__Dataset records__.
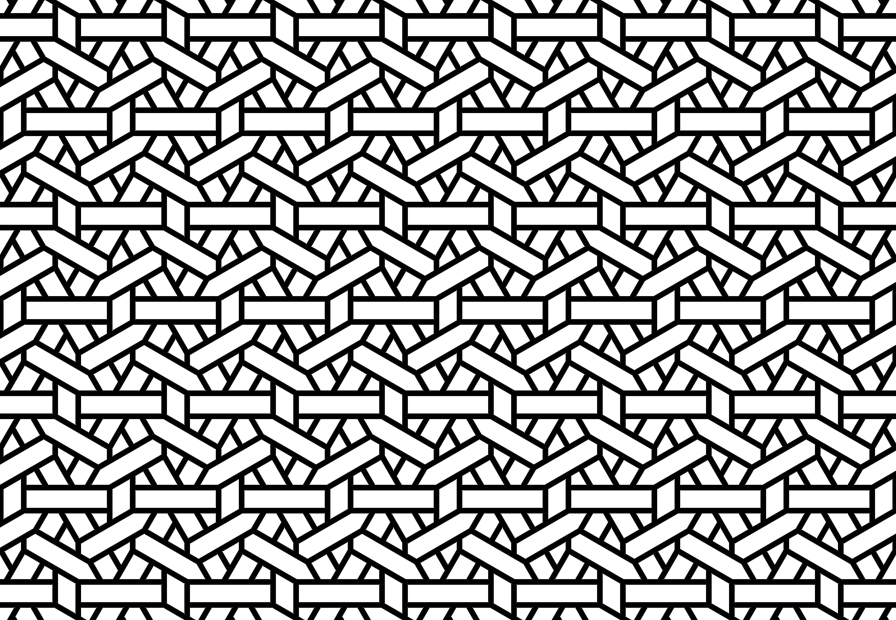
This pattern is drawn by a WebGL 1 fragment shader. Its source:

```glsl
precision highp float;
// Black outlines of white straps woven over a triangular lattice, with every second row mirrored.
uniform vec2 u_resolution;

const float ROW = 0.8660254;  // row height, for a lattice period of 1
const float K = 0.5773503;    // tangent of 30 degrees
const float W = 0.1056624;    // half width of a strap

float segmentDist(vec2 p, vec2 a, vec2 b) {
  vec2 ab = b - a;
  vec2 ap = p - a;
  return length(ap - ab * clamp(dot(ap, ab) / dot(ab, ab), 0.0, 1.0));
}

// Outlines of one motif, with its origin midway between two uprights of the lower row
float motifDist(vec2 p) {
  vec2 corner = vec2(-W, 0.5 - W);
  vec2 foot = vec2(1.7320508 * W, W);
  vec2 shoulder = vec2(0.5 * K);

  // Horizontal strap and both sides of the upright
  float d = segmentDist(p, vec2(W - 0.5, W), vec2(0.5 - W, W));
  d = min(d, segmentDist(p, vec2(-0.5 - W, 0.0), vec2(-0.5 - W, W)));
  d = min(d, segmentDist(p, vec2(W - 0.5, 0.0), vec2(W - 0.5, W + 2.0 * W * K)));

  // Slanted strap: lower side, upper side, blunt end
  d = min(d, segmentDist(p, vec2(-0.5 - W, W), corner));
  d = min(d, segmentDist(p, vec2(-0.5 - 2.0 * W, 0.5 * K), vec2(-2.0 * W, K)));
  d = min(d, segmentDist(p, corner, vec2(-W, K * (1.0 - W))));

  // Steep straps crossing underneath
  d = min(d, segmentDist(p, foot, shoulder));
  d = min(d, segmentDist(p, vec2(-foot.x, W), vec2(-shoulder.x, shoulder.y)));
  d = min(d, segmentDist(p, vec2(K * W, W), corner));
  d = min(d, segmentDist(p, vec2(0.0, 2.0 * W), vec2(W, 0.5 - W)));
  return d;
}

void main() {
  float scale = 8.225 / u_resolution.x;
  vec2 p = (gl_FragCoord.xy - 0.5 * u_resolution) * scale;
  p.y += 0.004;

  // Split into rows and mirror the odd ones
  float row = floor(p.y / ROW);
  float y = p.y - row * ROW;
  float x = mod(row, 2.0) < 0.5 ? p.x - 0.5 : -p.x;
  x = fract(x + 0.5) - 0.5;

  // Each motif also appears upside down, half a period along
  float d = 1.0;
  for (int i = -1; i <= 1; i++) {
    float shifted = x + float(i);
    d = min(d, motifDist(vec2(shifted, y)));
    d = min(d, motifDist(vec2(shifted - 0.5, ROW - y)));
  }

  float paper = smoothstep(-0.75, 0.75, (d - 0.0258) / scale);
  gl_FragColor = vec4(vec3(mix(0.005, 1.0, paper)), 1.0);
}
```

__Task objective__. Leave the pictures out and write out every entry exactly as given.

__Exercise output__.
This pattern is drawn by a WebGL 1 fragment shader. Its source:

```glsl
precision highp float;
// Black outlines of white straps woven over a triangular lattice, with every second row mirrored.
uniform vec2 u_resolution;

const float ROW = 0.8660254;  // row height, for a lattice period of 1
const float K = 0.5773503;    // tangent of 30 degrees
const float W = 0.1056624;    // half width of a strap

float segmentDist(vec2 p, vec2 a, vec2 b) {
  vec2 ab = b - a;
  vec2 ap = p - a;
  return length(ap - ab * clamp(dot(ap, ab) / dot(ab, ab), 0.0, 1.0));
}

// Outlines of one motif, with its origin midway between two uprights of the lower row
float motifDist(vec2 p) {
  vec2 corner = vec2(-W, 0.5 - W);
  vec2 foot = vec2(1.7320508 * W, W);
  vec2 shoulder = vec2(0.5 * K);

  // Horizontal strap and both sides of the upright
  float d = segmentDist(p, vec2(W - 0.5, W), vec2(0.5 - W, W));
  d = min(d, segmentDist(p, vec2(-0.5 - W, 0.0), vec2(-0.5 - W, W)));
  d = min(d, segmentDist(p, vec2(W - 0.5, 0.0), vec2(W - 0.5, W + 2.0 * W * K)));

  // Slanted strap: lower side, upper side, blunt end
  d = min(d, segmentDist(p, vec2(-0.5 - W, W), corner));
  d = min(d, segmentDist(p, vec2(-0.5 - 2.0 * W, 0.5 * K), vec2(-2.0 * W, K)));
  d = min(d, segmentDist(p, corner, vec2(-W, K * (1.0 - W))));

  // Steep straps crossing underneath
  d = min(d, segmentDist(p, foot, shoulder));
  d = min(d, segmentDist(p, vec2(-foot.x, W), vec2(-shoulder.x, shoulder.y)));
  d = min(d, segmentDist(p, vec2(K * W, W), corner));
  d = min(d, segmentDist(p, vec2(0.0, 2.0 * W), vec2(W, 0.5 - W)));
  return d;
}

void main() {
  float scale = 8.225 / u_resolution.x;
  vec2 p = (gl_FragCoord.xy - 0.5 * u_resolution) * scale;
  p.y += 0.004;

  // Split into rows and mirror the odd ones
  float row = floor(p.y / ROW);
  float y = p.y - row * ROW;
  float x = mod(row, 2.0) < 0.5 ? p.x - 0.5 : -p.x;
  x = fract(x + 0.5) - 0.5;

  // Each motif also appears upside down, half a period along
  float d = 1.0;
  for (int i = -1; i <= 1; i++) {
    float shifted = x + float(i);
    d = min(d, motifDist(vec2(shifted, y)));
    d = min(d, motifDist(vec2(shifted - 0.5, ROW - y)));
  }

  float paper = smoothstep(-0.75, 0.75, (d - 0.0258) / scale);
  gl_FragColor = vec4(vec3(mix(0.005, 1.0, paper)), 1.0);
}
```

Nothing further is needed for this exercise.